» PROBLEM: Once you have counted the lines below that contain "ragged", give that number and nothing else.

..............................

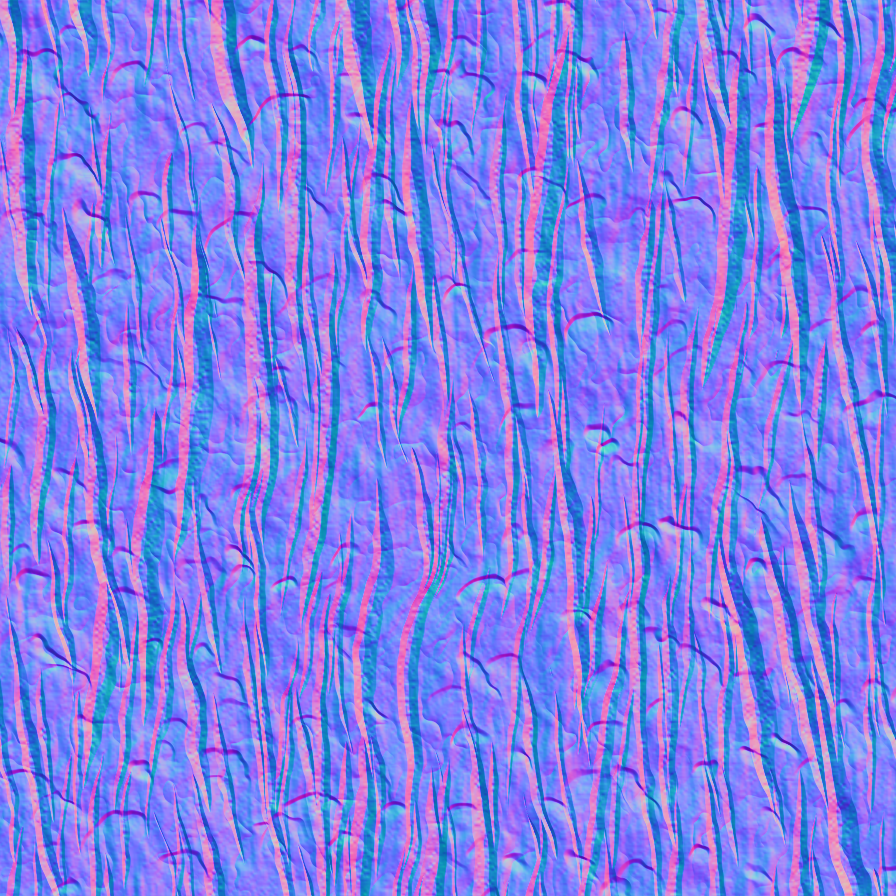
Write a WebGL 2 fragment shader that draws this texture map.

```glsl
#version 300 es
precision highp float;

uniform vec2 u_resolution;
out vec4 fragColor;

const float SAMPLE_STEP = 0.0008;
const vec2 WIDE_CRACK_GRID = vec2(13.0, 3.6);
const vec2 THIN_CRACK_GRID = vec2(23.0, 6.5);
const float WIDE_CRACK_WIDTH = 0.0175;
const float THIN_CRACK_WIDTH = 0.0085;
const float WALL_SLOPE = 1.3;
const float FLOOR_LEVEL = 0.8;
const vec2 SCALE_GRID = vec2(16.0, 14.0);
const float SCALE_SHARE = 0.85;
const float SCALE_DEPTH = 0.0085;
const float SCALE_EDGE = 0.0032;
const vec2 LUMP_FREQ = vec2(27.0, 15.0);
const float LUMP_HEIGHT = 0.0048;
const vec2 CREASE_FREQ = vec2(52.0, 30.0);
const float CREASE_DEPTH = 0.0024;
const vec2 FIBRE_FREQ = vec2(130.0, 17.0);
const float FIBRE_HEIGHT = 0.0011;
const float GRAIN_FREQ = 260.0;
const float GRAIN_HEIGHT = 0.0003;
const float WALL_ROUGHNESS = 2.0;

float hash(vec2 cell) {
    return fract(sin(dot(cell, vec2(127.1, 311.7))) * 43758.55);
}

// Smooth value noise in -1..1
float noise(vec2 p) {
    vec2 cell = floor(p);
    vec2 f = p - cell;
    f = f * f * f * (f * (f * 6.0 - 15.0) + 10.0);
    float low = mix(hash(cell), hash(cell + vec2(1, 0)), f.x);
    float high = mix(hash(cell + vec2(0, 1)), hash(cell + vec2(1, 1)), f.x);
    return 2.0 * mix(low, high, f.y) - 1.0;
}

float lumps(vec2 p) {
    float sum = 0.0;
    float amplitude = 1.0;
    p *= LUMP_FREQ;
    for (int i = 0; i < 3; i++) {
        sum += amplitude * noise(p);
        p = mat2(0.96, 0.28, -0.28, 0.96) * p * 2.1 + 17.3;
        amplitude *= 0.45;
    }
    return sum;
}

// Depth of long, leaning grooves that taper at both ends
float cracks(vec2 p, vec2 grid, float maxWidth, float ragged) {
    vec2 home = floor(p * grid);
    float depth = 0.0;
    for (int y = -1; y <= 1; y++) {
        for (int x = -1; x <= 1; x++) {
            vec2 cell = home + vec2(x, y);
            vec2 jitter = vec2(hash(cell + 3.7), hash(cell + 46.1));
            vec2 q = p - (cell + jitter) / grid;
            float along = q.y * grid.y / mix(0.4, 0.95, hash(cell + 21.4));
            float width = maxWidth * mix(0.45, 1.0, hash(cell + 67.9));
            float lean = mix(-0.22, 0.15, hash(cell + 88.2));
            float across = q.x - lean * q.y;
            // One wall is steeper than the other
            float skew = mix(0.75, 1.33, hash(cell + 14.6));
            across *= across > 0.0 ? skew : 1.0 / skew;
            float groove = width * (1.0 - along * along) - abs(across) + ragged;
            depth = max(depth, min(groove, FLOOR_LEVEL * width));
        }
    }
    return depth;
}

// Arched steps: sharp along the top, fading out downwards
float archedScales(vec2 p) {
    vec2 home = floor(p * SCALE_GRID);
    float deepest = 0.0;
    for (int y = -1; y <= 1; y++) {
        for (int x = -1; x <= 1; x++) {
            vec2 cell = home + vec2(x, y);
            vec2 jitter = vec2(hash(cell + 31.7), hash(cell + 74.3));
            vec2 q = p - (cell + jitter) / SCALE_GRID;
            float size = hash(cell + 12.9);
            float radius = mix(0.014, 0.036, size * size);
            q.y += q.x * (hash(cell + 53.1) - 0.4) * 1.3;
            float inside = 1.0 - smoothstep(-SCALE_EDGE, SCALE_EDGE, length(q) - radius);
            float fade = smoothstep(-0.4 * radius, radius, q.y);
            float present = step(hash(cell + 95.4), SCALE_SHARE);
            float strength = mix(0.25, 1.0, hash(cell + 8.6));
            deepest = max(deepest, present * strength * inside * fade);
        }
    }
    return deepest;
}

float barkHeight(vec2 p) {
    // Bend the bark so that its cracks wander
    vec2 bent = p + vec2(0.012 * noise(p * vec2(6.0, 7.0) + 5.2), 0.0);
    bent.x += 0.0045 * noise(p * vec2(15.0, 19.0) + 41.0);
    float grain = noise(p * GRAIN_FREQ);
    float ragged = 0.0018 * noise(p * vec2(85.0, 55.0));

    float wide = cracks(bent, WIDE_CRACK_GRID, WIDE_CRACK_WIDTH, ragged);
    float thin = cracks(bent + 9.1, THIN_CRACK_GRID, THIN_CRACK_WIDTH, ragged);
    float wall = smoothstep(0.0, 0.005, max(wide, thin));

    // Scales, lumps and fine structure
    vec2 wobble = vec2(noise(p * 33.0 + 7.0), noise(p * 33.0 + 83.0));
    wobble += 0.35 * noise(p * 80.0 + 29.0);
    float height = -WALL_SLOPE * max(wide, thin);
    height -= SCALE_DEPTH * archedScales(p + 0.008 * wobble) * (1.0 - 0.5 * wall);
    height += LUMP_HEIGHT * lumps(bent);
    height += CREASE_DEPTH * abs(noise(bent * CREASE_FREQ + 0.6 * wobble));
    height += FIBRE_HEIGHT * noise(bent * FIBRE_FREQ);
    height += GRAIN_HEIGHT * grain * (1.0 + WALL_ROUGHNESS * wall);
    return height;
}

void main() {
    vec2 p = gl_FragCoord.xy / u_resolution.y;
    vec2 e = vec2(SAMPLE_STEP, 0.0);

    // Slope of the height field, stored as a tangent space normal
    vec2 slope = vec2(barkHeight(p + e.xy) - barkHeight(p - e.xy),
                      barkHeight(p + e.yx) - barkHeight(p - e.yx)) / (2.0 * SAMPLE_STEP);
    vec3 normal = normalize(vec3(-slope, 1.0));
    fragColor = vec4(0.5 + 0.5 * normal, 1.0);
}
```
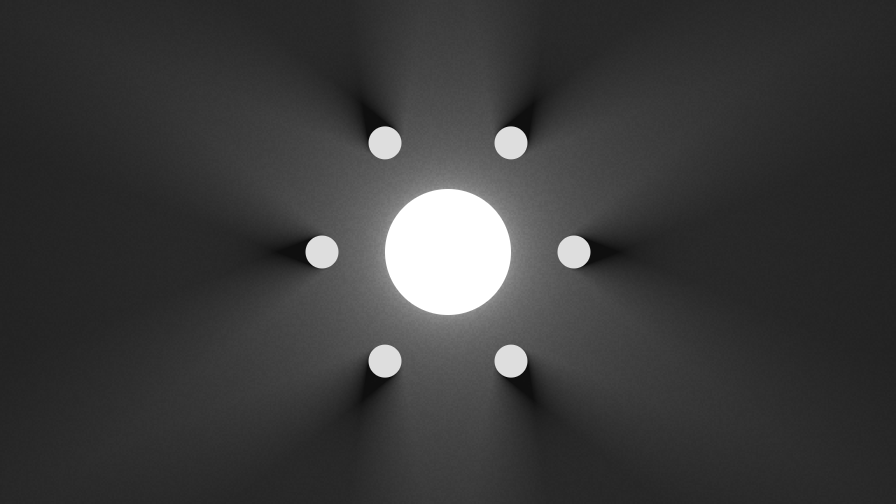
Reproduce this background procedurally as a Shadertoy shader.

```glsl
// A glowing disc ringed by six pale posts that cast soft shadows outward.
// Each point sums the arc of the disc it can see, minus the arcs the posts
// hide, then maps that light to grey with a little sampling grain.

const float PI = 3.14159265;
const int   POST_COUNT = 6;
const float LAMP_RADIUS = 0.125;    // lengths are fractions of canvas height
const float RING_RADIUS = 0.25;
const float POST_RADIUS = 0.0327;
const float POST_GREY = 0.87;
const float AMBIENT = 0.008;
const float EXPOSURE = 0.84;
const float TONE_POWER = 0.55;
const float GRAIN_CELLS = 288.0;    // grain cells per canvas height
const float GRAIN_AMOUNT = 0.035;

float hash21(vec2 p) {
    vec3 q = fract(vec3(p.xyx) * 0.1031);
    q += dot(q, q.yzx + 33.33);
    return fract((q.x + q.y) * q.z);
}

vec2 postCentre(int i) {
    float angle = 2.0 * PI * float(i) / float(POST_COUNT);
    return RING_RADIUS * vec2(cos(angle), sin(angle));
}

// Half of the angle covered by a disc seen from a given distance
float halfArc(float radius, float dist) {
    return asin(min(radius / max(dist, 1e-4), 1.0));
}

// Share of the full circle of directions that reaches the lamp
float lampVisibility(vec2 p) {
    float dist = length(p);
    float lampArc = halfArc(LAMP_RADIUS, dist);
    float tangent = sqrt(max(dist * dist - LAMP_RADIUS * LAMP_RADIUS, 0.0));
    float visible = 2.0 * lampArc;

    for (int i = 0; i < POST_COUNT; i++) {
        vec2 toPost = postCentre(i) - p;
        float postDist = length(toPost);
        if (postDist > tangent) continue;    // post lies behind the lamp

        // Overlap of the post's arc with the lamp's arc
        vec2 toLamp = -p;
        float offset = atan(toLamp.x * toPost.y - toLamp.y * toPost.x,
                            dot(toLamp, toPost));
        float postArc = halfArc(POST_RADIUS, postDist);
        float low = max(offset - postArc, -lampArc);
        float high = min(offset + postArc, lampArc);
        visible -= max(high - low, 0.0);
    }
    return max(visible, 0.0) / (2.0 * PI);
}

float discMask(float signedDist, float pixel) {
    return clamp(0.5 - signedDist / pixel, 0.0, 1.0);
}

void mainImage(out vec4 fragColor, in vec2 fragCoord) {
    float pixel = 1.0 / iResolution.y;
    vec2 p = (fragCoord - 0.5 * iResolution.xy) * pixel;

    // Lit floor with soft shadows
    float light = lampVisibility(p);
    float grey = EXPOSURE * pow(light + AMBIENT, TONE_POWER);

    // Grain follows the brightness of the floor
    vec2 cell = floor((p + 2.0) * GRAIN_CELLS);
    grey *= 1.0 + GRAIN_AMOUNT * (2.0 * hash21(cell) - 1.0);

    // Posts, then the lamp
    float postDist = 1e3;
    for (int i = 0; i < POST_COUNT; i++) {
        postDist = min(postDist, length(p - postCentre(i)) - POST_RADIUS);
    }
    grey = mix(grey, POST_GREY, discMask(postDist, pixel));
    grey = mix(grey, 1.0, discMask(length(p) - LAMP_RADIUS, pixel));

    fragColor = vec4(vec3(grey), 1.0);
}
```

..............................

» WRITTEN RESPONSE: 5